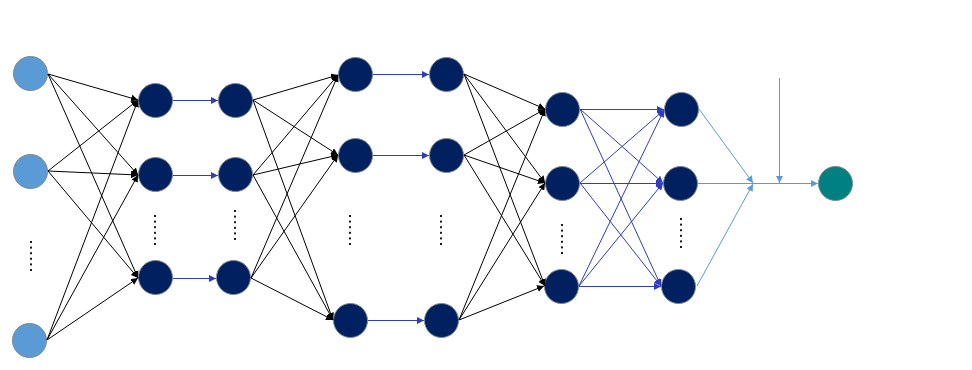
<!DOCTYPE html>
<html lang="en">
<head>
<meta charset="utf-8">
<title>Neural network diagram</title>
<style>
:root {
  --paper: #ffffff;
  --input: #5b9bd5;
  --hidden: #002060;
  --output: #008080;
  --node-edge: #7b8794;
  --link-black: #000000;
  --link-blue: #2f3cc0;
  --link-sky: #5b9bd5;
}
html, body { margin: 0; background: var(--paper); overflow: hidden; }
.network { display: block; width: 972px; height: 370px; }
.links path { fill: none; stroke-width: 1; }
.dense path { stroke: var(--link-black); marker-end: url(#tip-black); }
.direct path, .blue-dense path { stroke: var(--link-blue); marker-end: url(#tip-blue); }
.merge path { stroke: var(--link-sky); marker-end: url(#tip-sky); }
.nodes circle { stroke: var(--node-edge); stroke-width: 1; }
.input { fill: var(--input); }
.hidden { fill: var(--hidden); }
.output { fill: var(--output); }
.tip-black { fill: var(--link-black); }
.tip-blue { fill: var(--link-blue); }
.tip-sky { fill: var(--link-sky); }
.dot { fill: #1a1a1a; }
</style>
</head>
<body>
<svg class="network" viewBox="0 0 972 370" role="img" aria-label="Layered neural network with three input nodes, hidden layers and one output node">
  <defs>
    <marker id="tip-black" markerUnits="userSpaceOnUse" markerWidth="7" markerHeight="7" refX="7" refY="3.5" orient="auto"><polygon class="tip-black" points="0,0 7,3.5 0,7"/></marker>
    <marker id="tip-blue" markerUnits="userSpaceOnUse" markerWidth="7" markerHeight="7" refX="7" refY="3.5" orient="auto"><polygon class="tip-blue" points="0,0 7,3.5 0,7"/></marker>
    <marker id="tip-sky" markerUnits="userSpaceOnUse" markerWidth="7" markerHeight="7" refX="7" refY="3.5" orient="auto"><polygon class="tip-sky" points="0,0 7,3.5 0,7"/></marker>
    <g id="more-nodes" class="dot">
      <rect x="-1" y="0" width="2" height="2"/>
      <rect x="-1" y="5.6" width="2" height="2"/>
      <rect x="-1" y="11.2" width="2" height="2"/>
      <rect x="-1" y="16.8" width="2" height="2"/>
      <rect x="-1" y="22.4" width="2" height="2"/>
      <rect x="-1" y="28" width="2" height="2"/>
    </g>
  </defs>

  <g class="nodes">
    <g class="input">
      <circle cx="30.5" cy="73.5" r="17"/>
      <circle cx="30.5" cy="171.5" r="17"/>
      <circle cx="29.5" cy="340.5" r="17"/>
    </g>
    <g class="hidden">
      <circle cx="155.5" cy="100.5" r="17"/>
      <circle cx="155.5" cy="174.5" r="17"/>
      <circle cx="155.5" cy="277.5" r="17"/>
      <circle cx="235.5" cy="100.5" r="17"/>
      <circle cx="235.5" cy="174.5" r="17"/>
      <circle cx="233.5" cy="277.5" r="17"/>
      <circle cx="355.5" cy="74.5" r="17"/>
      <circle cx="355.5" cy="155.5" r="17"/>
      <circle cx="350.5" cy="320.5" r="17"/>
      <circle cx="446.5" cy="74.5" r="17"/>
      <circle cx="446.5" cy="155.5" r="17"/>
      <circle cx="441.5" cy="320.5" r="17"/>
      <circle cx="562.5" cy="109.5" r="17"/>
      <circle cx="562.5" cy="183.5" r="17"/>
      <circle cx="561.5" cy="286.5" r="17"/>
      <circle cx="681.5" cy="109.5" r="17"/>
      <circle cx="680.5" cy="183.5" r="17"/>
      <circle cx="678.5" cy="286.5" r="17"/>
    </g>
    <circle class="output" cx="835.5" cy="183.5" r="17"/>
  </g>

  <g class="links">
    <g class="dense">
      <path d="M48 74L138 100"/>
      <path d="M48 74L138 175"/>
      <path d="M48 74L138 278"/>
      <path d="M48 171L138 100"/>
      <path d="M48 171L138 175"/>
      <path d="M48 171L138 278"/>
      <path d="M47 340L138 100"/>
      <path d="M47 340L138 175"/>
      <path d="M47 340L138 278"/>
    </g>
    <g class="dense">
      <path d="M253 100L338 75"/>
      <path d="M253 100L338 155"/>
      <path d="M253 100L333 320"/>
      <path d="M253 175L338 75"/>
      <path d="M253 175L338 155"/>
      <path d="M253 175L333 320"/>
      <path d="M251 278L338 75"/>
      <path d="M251 278L338 155"/>
      <path d="M251 278L333 320"/>
    </g>
    <g class="dense">
      <path d="M464 74L545 109"/>
      <path d="M464 74L545 183"/>
      <path d="M464 74L545 286"/>
      <path d="M464 155L545 109"/>
      <path d="M464 155L545 183"/>
      <path d="M464 155L545 286"/>
      <path d="M459 320L545 109"/>
      <path d="M459 320L545 183"/>
      <path d="M459 320L544 286"/>
    </g>
    <g class="direct">
      <path d="M173 100.5H218"/>
      <path d="M173 175.5H218"/>
      <path d="M173 278.5H216"/>
      <path d="M373 74.5H429"/>
      <path d="M373 155.5H429"/>
      <path d="M368 320.5H424"/>
    </g>
    <g class="blue-dense">
      <path d="M580 109.5H664"/>
      <path d="M580 109L663 183"/>
      <path d="M580 109L661 286"/>
      <path d="M580 183L664 110"/>
      <path d="M580 183.5H663"/>
      <path d="M580 183L661 286"/>
      <path d="M579 286L664 110"/>
      <path d="M579 286L663 183"/>
      <path d="M579 286.5H661"/>
    </g>
    <g class="merge">
      <path d="M699 109L753 183"/>
      <path d="M698 183.5H818"/>
      <path d="M697 286L753 184"/>
      <path d="M779.5 78V183"/>
    </g>
  </g>

  <g class="ellipses">
    <use href="#more-nodes" x="31" y="241"/>
    <use href="#more-nodes" x="155" y="215"/>
    <use href="#more-nodes" x="235" y="210"/>
    <use href="#more-nodes" x="350" y="215"/>
    <use href="#more-nodes" x="441" y="215"/>
    <use href="#more-nodes" x="562" y="224"/>
    <use href="#more-nodes" x="681" y="218"/>
  </g>
</svg>
</body>
</html>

→ **What the task asks**
Whenever a line above has the word "auto" in it, copy that line.

→ **Exercise answer**
    <marker id="tip-black" markerUnits="userSpaceOnUse" markerWidth="7" markerHeight="7" refX="7" refY="3.5" orient="auto"><polygon class="tip-black" points="0,0 7,3.5 0,7"/></marker>
    <marker id="tip-blue" markerUnits="userSpaceOnUse" markerWidth="7" markerHeight="7" refX="7" refY="3.5" orient="auto"><polygon class="tip-blue" points="0,0 7,3.5 0,7"/></marker>
    <marker id="tip-sky" markerUnits="userSpaceOnUse" markerWidth="7" markerHeight="7" refX="7" refY="3.5" orient="auto"><polygon class="tip-sky" points="0,0 7,3.5 0,7"/></marker>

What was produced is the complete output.